_WHAT NEEDS TO BE DONE_
Images should be omitted while the rest of the data is duplicated exactly.

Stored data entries
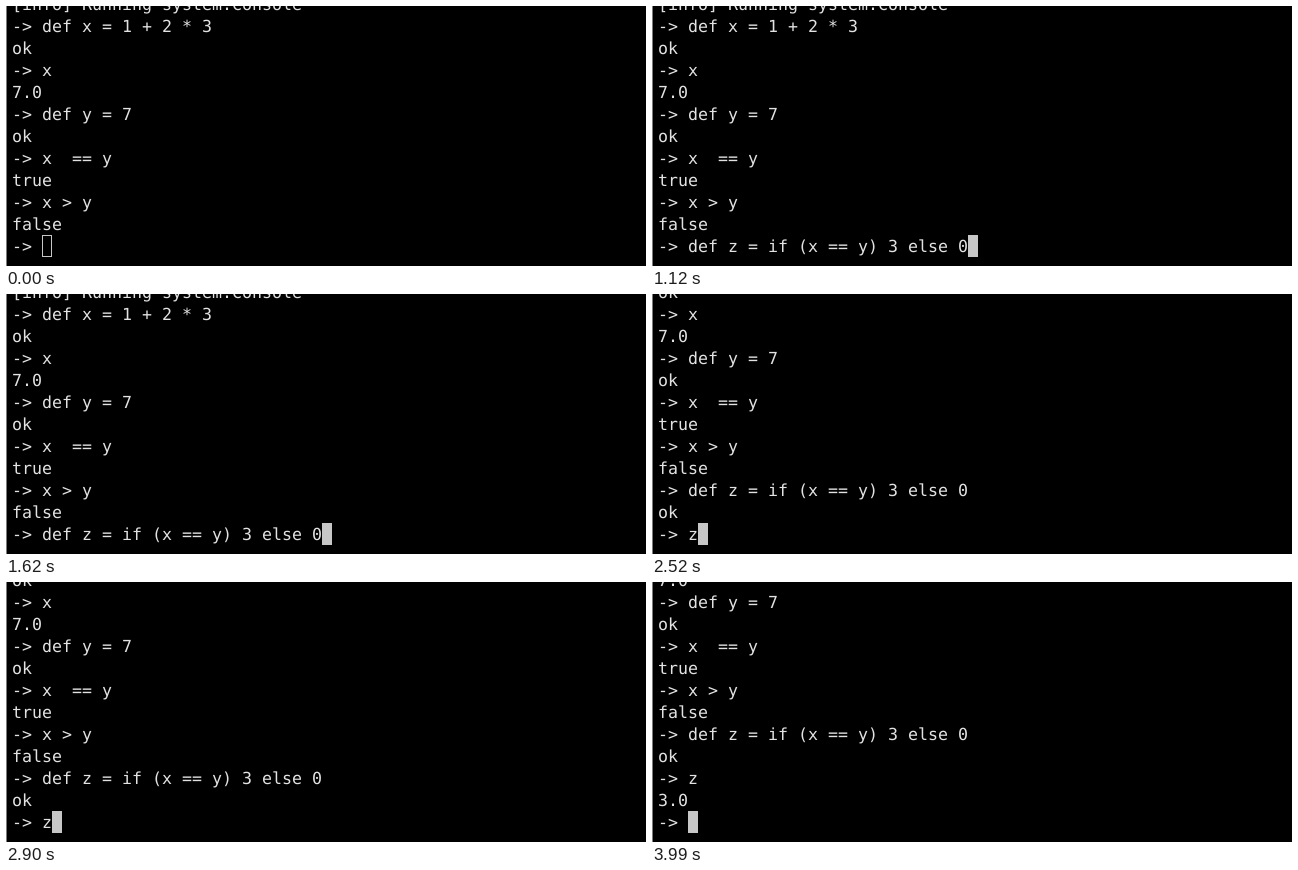
Recreate the animation shown at these times as an HTML page. Size 640 by 260 pixels, loop 4.55 s.

```html
<!DOCTYPE html>
<html lang="en">
<head>
<meta charset="utf-8">
<title>Console session</title>
<style>
  html, body { margin: 0; width: 100%; height: 100%; overflow: hidden; background: #000; }
  svg { display: block; }
  text {
    font: 16.61px "DejaVu Sans Mono", Menlo, monospace;
    fill: #e2e2e2;
    white-space: pre;
    text-rendering: geometricPrecision;
  }
</style>
</head>
<body>
<svg width="640" height="260" viewBox="0 0 640 260">
  <rect width="1" height="260" fill="#7c7c7c"/>
  <rect id="cursor" y="229" width="10" height="22"/>
  <g id="rows"></g>
</svg>
<script>
const LOOP = 4550, LEFT = 6, CELL = 10, LINE = 22, BASE = 246, ROWS = 12;

const session = [
  "[info] Running system.Console",
  "-> def x = 1 + 2 * 3", "ok",
  "-> x", "7.0",
  "-> def y = 7", "ok",
  "-> x  == y", "true",
  "-> x > y", "false",
  "-> def z = if (x == y) 3 else 0", "ok",
  "-> z", "3.0"
];

// start time, finished lines, current input line, window focused
const steps = [
  [0, 11, "-> ", false],
  [560, 11, "-> ", true],
  [1120, 11, session[11], true],
  [1960, 13, "-> ", true],
  [2520, 13, session[13], true],
  [3150, 15, "-> ", true]
];

const cursor = document.getElementById("cursor");
const group = document.getElementById("rows");
const rows = Array.from({ length: ROWS }, (_, i) => {
  const row = document.createElementNS("http://www.w3.org/2000/svg", "text");
  row.setAttribute("x", LEFT);
  row.setAttribute("y", BASE - (ROWS - 1 - i) * LINE);
  return group.appendChild(row);
});

function setAttrs(el, attrs) {
  for (const key in attrs) el.setAttribute(key, attrs[key]);
}

function show([, count, input, focused]) {
  const lines = [...session.slice(0, count), input].slice(-ROWS);
  rows.forEach((row, i) => row.textContent = lines[i]);
  const x = LEFT + input.length * CELL;
  setAttrs(cursor, focused
    ? { x, y: 229, width: 10, height: 22, fill: "#c7c7c7", stroke: "none" }
    : { x: x + 0.5, y: 229.5, width: 9, height: 21, fill: "none", stroke: "#c7c7c7" });
}

let current;
function tick() {
  const t = performance.now() % LOOP;
  const step = steps.findLast(s => s[0] <= t);
  if (step !== current) show(current = step);
  requestAnimationFrame(tick);
}
tick();
</script>
</body>
</html>
```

_RESPONSE_
Recreate the animation shown at these times as an HTML page. Size 640 by 260 pixels, loop 4.55 s.

```html
<!DOCTYPE html>
<html lang="en">
<head>
<meta charset="utf-8">
<title>Console session</title>
<style>
  html, body { margin: 0; width: 100%; height: 100%; overflow: hidden; background: #000; }
  svg { display: block; }
  text {
    font: 16.61px "DejaVu Sans Mono", Menlo, monospace;
    fill: #e2e2e2;
    white-space: pre;
    text-rendering: geometricPrecision;
  }
</style>
</head>
<body>
<svg width="640" height="260" viewBox="0 0 640 260">
  <rect width="1" height="260" fill="#7c7c7c"/>
  <rect id="cursor" y="229" width="10" height="22"/>
  <g id="rows"></g>
</svg>
<script>
const LOOP = 4550, LEFT = 6, CELL = 10, LINE = 22, BASE = 246, ROWS = 12;

const session = [
  "[info] Running system.Console",
  "-> def x = 1 + 2 * 3", "ok",
  "-> x", "7.0",
  "-> def y = 7", "ok",
  "-> x  == y", "true",
  "-> x > y", "false",
  "-> def z = if (x == y) 3 else 0", "ok",
  "-> z", "3.0"
];

// start time, finished lines, current input line, window focused
const steps = [
  [0, 11, "-> ", false],
  [560, 11, "-> ", true],
  [1120, 11, session[11], true],
  [1960, 13, "-> ", true],
  [2520, 13, session[13], true],
  [3150, 15, "-> ", true]
];

const cursor = document.getElementById("cursor");
const group = document.getElementById("rows");
const rows = Array.from({ length: ROWS }, (_, i) => {
  const row = document.createElementNS("http://www.w3.org/2000/svg", "text");
  row.setAttribute("x", LEFT);
  row.setAttribute("y", BASE - (ROWS - 1 - i) * LINE);
  return group.appendChild(row);
});

function setAttrs(el, attrs) {
  for (const key in attrs) el.setAttribute(key, attrs[key]);
}

function show([, count, input, focused]) {
  const lines = [...session.slice(0, count), input].slice(-ROWS);
  rows.forEach((row, i) => row.textContent = lines[i]);
  const x = LEFT + input.length * CELL;
  setAttrs(cursor, focused
    ? { x, y: 229, width: 10, height: 22, fill: "#c7c7c7", stroke: "none" }
    : { x: x + 0.5, y: 229.5, width: 9, height: 21, fill: "none", stroke: "#c7c7c7" });
}

let current;
function tick() {
  const t = performance.now() % LOOP;
  const step = steps.findLast(s => s[0] <= t);
  if (step !== current) show(current = step);
  requestAnimationFrame(tick);
}
tick();
</script>
</body>
</html>
```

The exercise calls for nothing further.